If you’re interested in working in medicines management, broadly, there are two profiles for medicine management — Administrator or a Base Coordinator. For both, you need to be able to work on your own initiative but follow processes and procedures. Flexibility and being supportive to the rest of the team is key.
Explaining further, Dawn says, “For a Pharmacy Technician role, you have to be a registered and qualified person, while for the Base Coordinator and the Medicines Management Administrator, which do the day-to-day delivery and stock counts, you must have good communication skills, be hands-on and practical.”
“My advice to someone joining would be — it’s a lovely team and the role takes you out of the office — you are out and about. You’re going to be out on your own a lot and must be able to drive. It’s a huge responsibility to deliver medicines safely, and to make sure that they are safe to use, well within the expiry date and the equipment and consumable products too are of good quality and standard,” says Dawn.
While for Georgia, a lot of the learning has been on-the-job. “There are a lot mandatory things that you need to do as part of the organisation and we encourage everyone to do that in their first few days.
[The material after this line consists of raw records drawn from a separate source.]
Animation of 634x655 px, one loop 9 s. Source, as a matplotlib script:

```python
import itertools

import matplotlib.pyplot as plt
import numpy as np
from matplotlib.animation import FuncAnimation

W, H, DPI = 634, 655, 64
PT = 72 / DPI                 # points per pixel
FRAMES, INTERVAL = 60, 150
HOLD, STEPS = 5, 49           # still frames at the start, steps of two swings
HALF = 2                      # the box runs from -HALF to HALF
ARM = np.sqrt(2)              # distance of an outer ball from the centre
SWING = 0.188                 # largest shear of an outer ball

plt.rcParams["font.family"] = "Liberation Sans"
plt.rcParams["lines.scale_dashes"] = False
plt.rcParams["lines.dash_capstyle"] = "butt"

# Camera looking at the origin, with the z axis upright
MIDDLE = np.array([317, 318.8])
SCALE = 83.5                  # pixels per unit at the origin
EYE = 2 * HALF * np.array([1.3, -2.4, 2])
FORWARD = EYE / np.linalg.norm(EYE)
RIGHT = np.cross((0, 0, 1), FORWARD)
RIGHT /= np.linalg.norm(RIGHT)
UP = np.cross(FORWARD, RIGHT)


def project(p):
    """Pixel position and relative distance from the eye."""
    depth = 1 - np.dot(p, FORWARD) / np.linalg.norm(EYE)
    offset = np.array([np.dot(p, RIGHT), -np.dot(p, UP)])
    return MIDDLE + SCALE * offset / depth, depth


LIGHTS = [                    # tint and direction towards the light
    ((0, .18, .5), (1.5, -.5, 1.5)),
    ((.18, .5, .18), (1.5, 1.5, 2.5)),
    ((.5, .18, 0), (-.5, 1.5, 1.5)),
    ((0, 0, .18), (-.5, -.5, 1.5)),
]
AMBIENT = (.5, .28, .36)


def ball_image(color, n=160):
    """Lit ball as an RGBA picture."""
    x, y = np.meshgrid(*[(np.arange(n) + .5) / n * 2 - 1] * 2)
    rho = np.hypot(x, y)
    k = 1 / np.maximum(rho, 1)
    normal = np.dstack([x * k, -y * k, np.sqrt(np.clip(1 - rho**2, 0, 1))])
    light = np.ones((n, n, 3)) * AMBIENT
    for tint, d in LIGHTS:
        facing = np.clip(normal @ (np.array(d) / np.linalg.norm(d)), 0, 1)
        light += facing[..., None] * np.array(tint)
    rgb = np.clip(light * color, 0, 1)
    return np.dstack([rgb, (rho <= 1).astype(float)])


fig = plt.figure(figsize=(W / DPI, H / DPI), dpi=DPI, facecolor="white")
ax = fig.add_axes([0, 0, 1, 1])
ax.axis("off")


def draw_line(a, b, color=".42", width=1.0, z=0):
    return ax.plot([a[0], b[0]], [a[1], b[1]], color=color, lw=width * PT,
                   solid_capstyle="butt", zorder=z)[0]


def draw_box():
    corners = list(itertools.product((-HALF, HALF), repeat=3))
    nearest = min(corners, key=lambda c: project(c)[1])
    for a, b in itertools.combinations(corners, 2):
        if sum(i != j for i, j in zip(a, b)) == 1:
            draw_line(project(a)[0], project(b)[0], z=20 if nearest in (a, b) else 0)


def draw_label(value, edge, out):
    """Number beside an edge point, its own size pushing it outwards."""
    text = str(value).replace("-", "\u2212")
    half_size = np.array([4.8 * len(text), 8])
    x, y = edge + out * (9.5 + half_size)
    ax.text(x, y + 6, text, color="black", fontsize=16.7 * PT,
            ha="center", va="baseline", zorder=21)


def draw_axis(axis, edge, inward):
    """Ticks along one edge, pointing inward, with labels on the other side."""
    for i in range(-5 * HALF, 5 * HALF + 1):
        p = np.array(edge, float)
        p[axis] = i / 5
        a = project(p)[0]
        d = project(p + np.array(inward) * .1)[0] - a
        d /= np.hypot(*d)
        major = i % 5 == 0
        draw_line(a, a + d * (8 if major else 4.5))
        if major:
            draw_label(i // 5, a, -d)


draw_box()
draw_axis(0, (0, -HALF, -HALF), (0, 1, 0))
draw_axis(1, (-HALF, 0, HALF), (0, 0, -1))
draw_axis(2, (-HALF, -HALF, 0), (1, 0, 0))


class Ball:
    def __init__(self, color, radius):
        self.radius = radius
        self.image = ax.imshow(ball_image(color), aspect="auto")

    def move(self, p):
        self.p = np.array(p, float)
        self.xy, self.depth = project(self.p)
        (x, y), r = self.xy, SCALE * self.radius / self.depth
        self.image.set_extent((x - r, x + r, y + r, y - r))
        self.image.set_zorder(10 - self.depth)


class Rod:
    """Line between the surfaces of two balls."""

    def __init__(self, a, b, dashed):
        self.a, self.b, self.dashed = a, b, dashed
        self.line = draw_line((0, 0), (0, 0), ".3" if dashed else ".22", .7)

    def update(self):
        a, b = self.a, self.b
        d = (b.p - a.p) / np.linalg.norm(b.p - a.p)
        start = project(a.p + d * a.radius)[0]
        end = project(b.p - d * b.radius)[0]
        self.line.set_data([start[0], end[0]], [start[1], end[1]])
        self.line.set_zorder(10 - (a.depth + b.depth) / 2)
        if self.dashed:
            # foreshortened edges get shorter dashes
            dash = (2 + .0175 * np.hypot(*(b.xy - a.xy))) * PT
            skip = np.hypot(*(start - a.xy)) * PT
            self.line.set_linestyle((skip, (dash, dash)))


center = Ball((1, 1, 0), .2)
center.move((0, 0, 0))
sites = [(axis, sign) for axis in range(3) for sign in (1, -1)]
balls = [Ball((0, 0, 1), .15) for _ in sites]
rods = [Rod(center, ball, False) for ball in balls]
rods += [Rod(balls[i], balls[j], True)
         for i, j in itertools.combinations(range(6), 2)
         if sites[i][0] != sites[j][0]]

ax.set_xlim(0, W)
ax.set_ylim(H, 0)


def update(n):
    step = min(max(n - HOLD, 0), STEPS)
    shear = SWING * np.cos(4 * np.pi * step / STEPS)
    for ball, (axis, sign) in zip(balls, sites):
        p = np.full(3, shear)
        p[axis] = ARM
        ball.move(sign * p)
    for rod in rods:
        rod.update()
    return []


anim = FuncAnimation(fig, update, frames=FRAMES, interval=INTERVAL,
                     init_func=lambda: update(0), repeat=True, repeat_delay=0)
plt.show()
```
But going out and observing someone doing the role, reading the processes, and understanding them, is important,” she says.
Support from the organisation during COVID
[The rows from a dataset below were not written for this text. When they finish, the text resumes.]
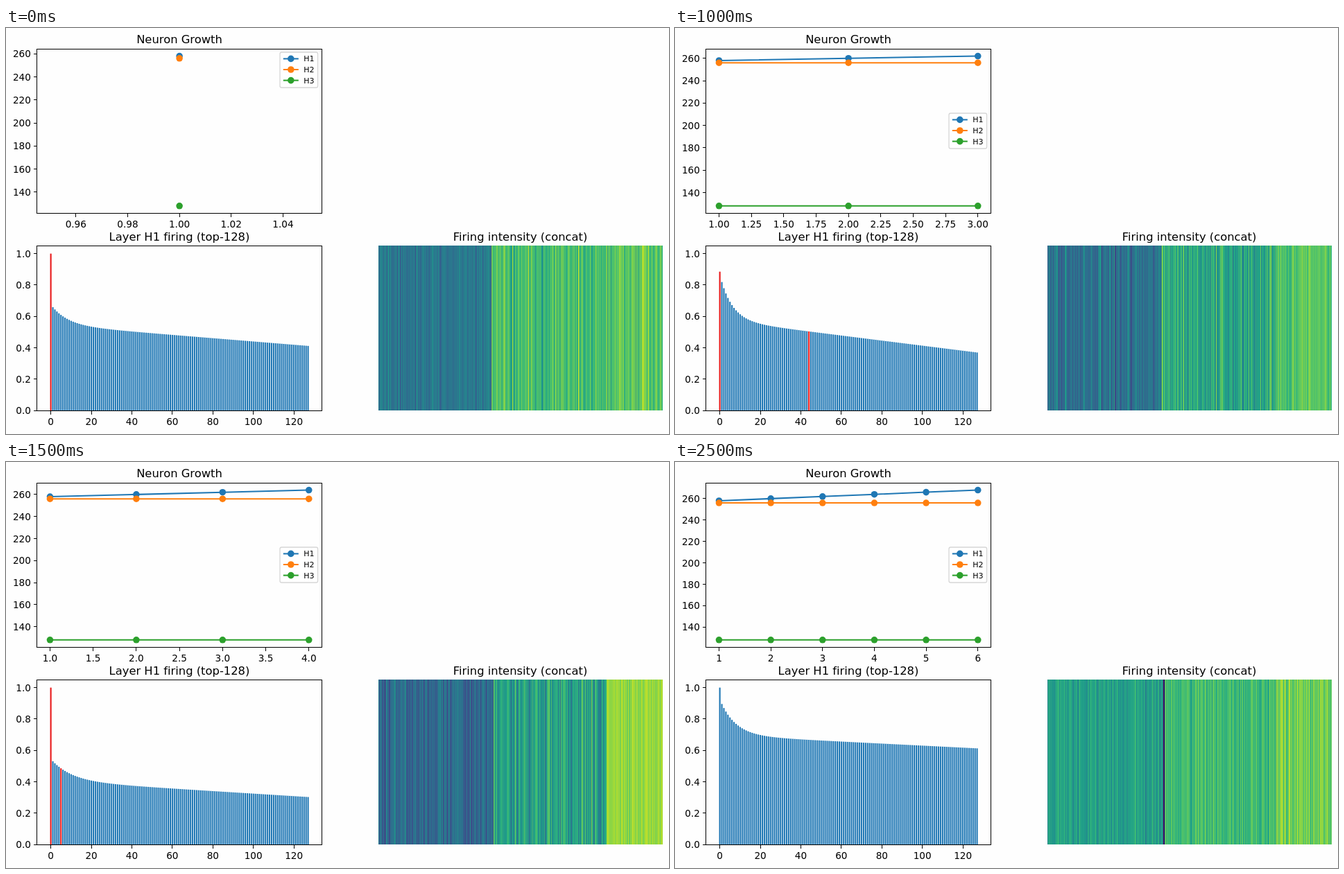
Animation of 956x586 px, one loop 3000 ms. Source, as an HTML page:

```html
<!DOCTYPE html>
<html lang="en">
<head>
<meta charset="utf-8">
<title>Neuron growth</title>
<style>
  html, body { margin: 0; width: 100%; height: 100%; overflow: hidden; background: #fefefe; }
  #stage { position: relative; width: 956px; height: 586px; overflow: hidden; }
  #strip { display: flex; width: 5736px; animation: play 3s steps(6, end) infinite; }
  svg { flex: none; display: block; overflow: hidden; }
  text { font-family: "DejaVu Sans", sans-serif; font-size: 13.6px; font-variant-ligatures: none; }
  .title { font-size: 16.35px; text-anchor: middle; }
  .mid { text-anchor: middle; }
  .end { text-anchor: end; }
  .key { font-size: 11px; }
  .axis { fill: none; stroke: #000; stroke-width: 1.1; }
  .crisp { shape-rendering: crispEdges; }
  @keyframes play { to { transform: translateX(-5736px); } }
</style>
</head>
<body>
<div id="stage"><div id="strip"></div></div>
<script>
const LEFT = 44.8, WIDTH = 410.6, HEIGHT = 237.9;
const BLUE = '#1f77b4', RED = '#e8191a';
const COLORS = [BLUE, '#ff7f0e', '#2ca02c'];
const VIRIDIS = ['440154', '482878', '3e4a89', '31688e', '26828e',
                 '1f9e89', '35b779', '6ece58', 'b5de2b', 'fde725']
  .map(h => [0, 2, 4].map(i => parseInt(h.substr(i, 2), 16)));

// bars: first bar, then a line from start to end plus a decaying boost
// layers: mean and spread of the firing; fresh: firing of the two newest neurons
const STEPS = [
  { bars: { first: 1, start: .545, end: .412, boost: .13, decay: 8 }, red: [0],
    layers: [[.4, .055], [.69, .075], [.73, .08]], fresh: .78 },
  { bars: { first: 1, start: .63, end: .455, boost: .28, decay: 4 }, red: [],
    layers: [[.45, .1], [.65, .095], [.69, .1]], fresh: .02 },
  { bars: { first: .885, start: .575, end: .37, boost: .29, decay: 6 }, red: [0, 44],
    layers: [[.38, .08], [.6, .09], [.73, .05]], fresh: .85 },
  { bars: { first: 1, start: .405, end: .303, boost: .14, decay: 10 }, red: [0, 5],
    layers: [[.33, .075], [.57, .1], [.84, .04]], fresh: .75 },
  { bars: { first: .98, start: .66, end: .52, boost: .335, decay: 17 }, red: [],
    layers: [[.5, .08], [.63, .08], [.7, .08]], fresh: .1 },
  { bars: { first: 1, start: .695, end: .613, boost: .23, decay: 7.5 }, red: [],
    layers: [[.565, .06], [.685, .065], [.78, .06]], fresh: .03 }
];

const n2 = v => +v.toFixed(2);
const text = (s, x, y, cls) => `<text x="${n2(x)}" y="${n2(y)}" class="${cls}">${s}</text>`;
const line = (d, color) => `<path d="${d}" fill="none" stroke="${color}" stroke-width="2.05"/>`;
const dot = (x, y, color) => `<circle cx="${n2(x)}" cy="${n2(y)}" r="4.78" fill="${color}"/>`;
const layerSizes = k => [258 + 2 * k, 256, 128];

// Smallest round step that gives at most nine intervals
function ticks(lo, hi) {
  let step;
  for (let p = .01; !step; p *= 10) step = [1, 2, 2.5, 5].map(m => m * p).find(s => (hi - lo) / s <= 9);
  const digits = (String(n2(step)).split('.')[1] || '').length;
  const out = [];
  for (let i = Math.ceil(lo / step); i * step <= hi; i++) out.push([i * step, (i * step).toFixed(digits)]);
  return out;
}

function plot(title, top, [x0, x1], [y0, y1]) {
  const bottom = top + HEIGHT, base = Math.floor(bottom) + .5, roof = Math.ceil(top) - .5 + (top < 100);
  const X = v => LEFT + (v - x0) / (x1 - x0) * WIDTH;
  const Y = v => bottom - (v - y0) / (y1 - y0) * HEIGHT;
  let axes = text(title, 250, top + 7.6 < 100 ? 22 : 306.7, 'title');
  for (const [v, label] of ticks(x0, x1)) {
    axes += `<path class="axis crisp" d="M${Math.floor(X(v)) + .5} ${base}v5"/>` + text(label, X(v), base + 20.9, 'mid');
  }
  for (const [v, label] of ticks(y0, y1)) {
    axes += `<path class="axis crisp" d="M44.5 ${Math.floor(Y(v)) + .5}h-5"/>` + text(label, 35.9, Y(v) + 5.1, 'end');
  }
  axes += `<rect class="axis crisp" x="44.5" y="${roof}" width="411" height="${base - roof}"/>`;
  return { X, Y, axes };
}

function legend(top) {
  let out = `<rect x="395" y="${top}" width="54.6" height="51" rx="2.6" fill="#fff" fill-opacity=".8" stroke="#ccc" stroke-opacity=".8" stroke-width="1.3"/>`;
  COLORS.forEach((c, i) => {
    const y = top + 9.4 + i * 15.6;
    out += line(`M399.8 ${y}H421.8`, c) + dot(410.8, y, c) + text('H' + (i + 1), 429.3, y + 4, 'key');
  });
  return out;
}

function growth(k) {
  const max = 258 + 2 * k, pad = (max - 128) * .05, side = k ? .05 * k : .055;
  const { X, Y, axes } = plot('Neuron Growth', 29.7, [1 - side, 1 + k + side], [128 - pad, max + pad]);
  let out = axes;
  COLORS.forEach((color, s) => {
    const pts = Array.from({ length: k + 1 }, (_, i) => [n2(X(i + 1)), n2(Y(layerSizes(i)[s]))]);
    if (k) out += line('M' + pts.join('L'), color);
    out += pts.map(p => dot(...p, color)).join('');
  });
  return out + legend(k ? 123 : 35);
}

function firing({ bars, red }) {
  const { X, Y, axes } = plot('Layer H1 firing (top-128)', 314.3, [-6.79, 133.79], [0, 1.05]);
  const { first, start, end, boost, decay } = bars;
  let out = '';
  for (let i = 0; i < 128; i++) {
    const h = i ? start + (end - start) * i / 127 + boost * Math.exp(-i / decay) : first;
    out += `<rect x="${n2(X(i) - 1.05)}" y="${n2(Y(h))}" width="2.1" height="${n2(Y(0) - Y(h))}" fill="${red.includes(i) ? RED : BLUE}"/>`;
  }
  return out + axes;
}

function random(seed) {
  return () => {
    seed = (seed * 1664525 + 1013904223) >>> 0;
    return seed / 4294967296;
  };
}

function viridis(v) {
  const p = Math.min(.9999, Math.max(0, v)) * 9, i = Math.floor(p);
  return `rgb(${VIRIDIS[i].map((c, j) => Math.round(c + (VIRIDIS[i + 1][j] - c) * (p - i)))})`;
}

function intensity({ layers, fresh }, k) {
  const rnd = random(977 * k + 41);
  const noise = () => (rnd() + rnd() + rnd() + rnd() - 2) * 1.73;
  const [h1, h2, h3] = layerSizes(k);
  let out = text('Firing intensity (concat)', 741.6, 306.7, 'title') + '<g class="crisp">';
  for (let x = 0; x < 410; x++) {
    const n = Math.floor((x + .5) / 410 * (h1 + h2 + h3));
    const [mean, spread] = layers[n < h1 ? 0 : n < h1 + h2 ? 1 : 2];
    const v = n < h1 && n >= h1 - 2 ? fresh : mean + noise() * spread;
    out += `<rect x="${537 + x}" y="314" width="1" height="238" fill="${viridis(v)}"/>`;
  }
  return out + '</g>';
}

document.getElementById('strip').innerHTML = STEPS.map((step, k) =>
  `<svg width="956" height="586" viewBox="0 0 956 586">${growth(k)}${firing(step)}${intensity(step, k)}</svg>`
).join('');
</script>
</body>
</html>
```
The last 15 months have not been easy due to COVID but both Georgia and Dawn look back and say the management team at HUC and the CCG have been extremely supportive and helpful during those times. “We’ve had quite a lot of support in obtaining PPE during desperate times at the start of the pandemic. They have supported us in the decision to have minimised visits to the bases, in order to avoid contact with potential patients and minimize the contact in the bases as well. We try to do some hours from home, however there are some tasks for which we have to be there at the base, so we plan accordingly to have minimum contact,” they both agree.
“It has been a challenging year with COVID but we’re very supportive of each other. We work well as a team and are really proud of our achievements in the last 15 months. Cambridge and Peterborough team have also worked on a training programmes to reinforce the messagess of proper processes and procedures for our Drivers and Receptionists, base staff, new starters, and others who needed training to follow the system. We developed a training programme and started delivering that in March. So far, we trained 30 colleagues and hoping now that we will roll it out to new starters so as soon as they start, we’ll have an induction session with them. We’ve had some positive feedback on that and I’m so very proud of our work this year,” adds Dawn.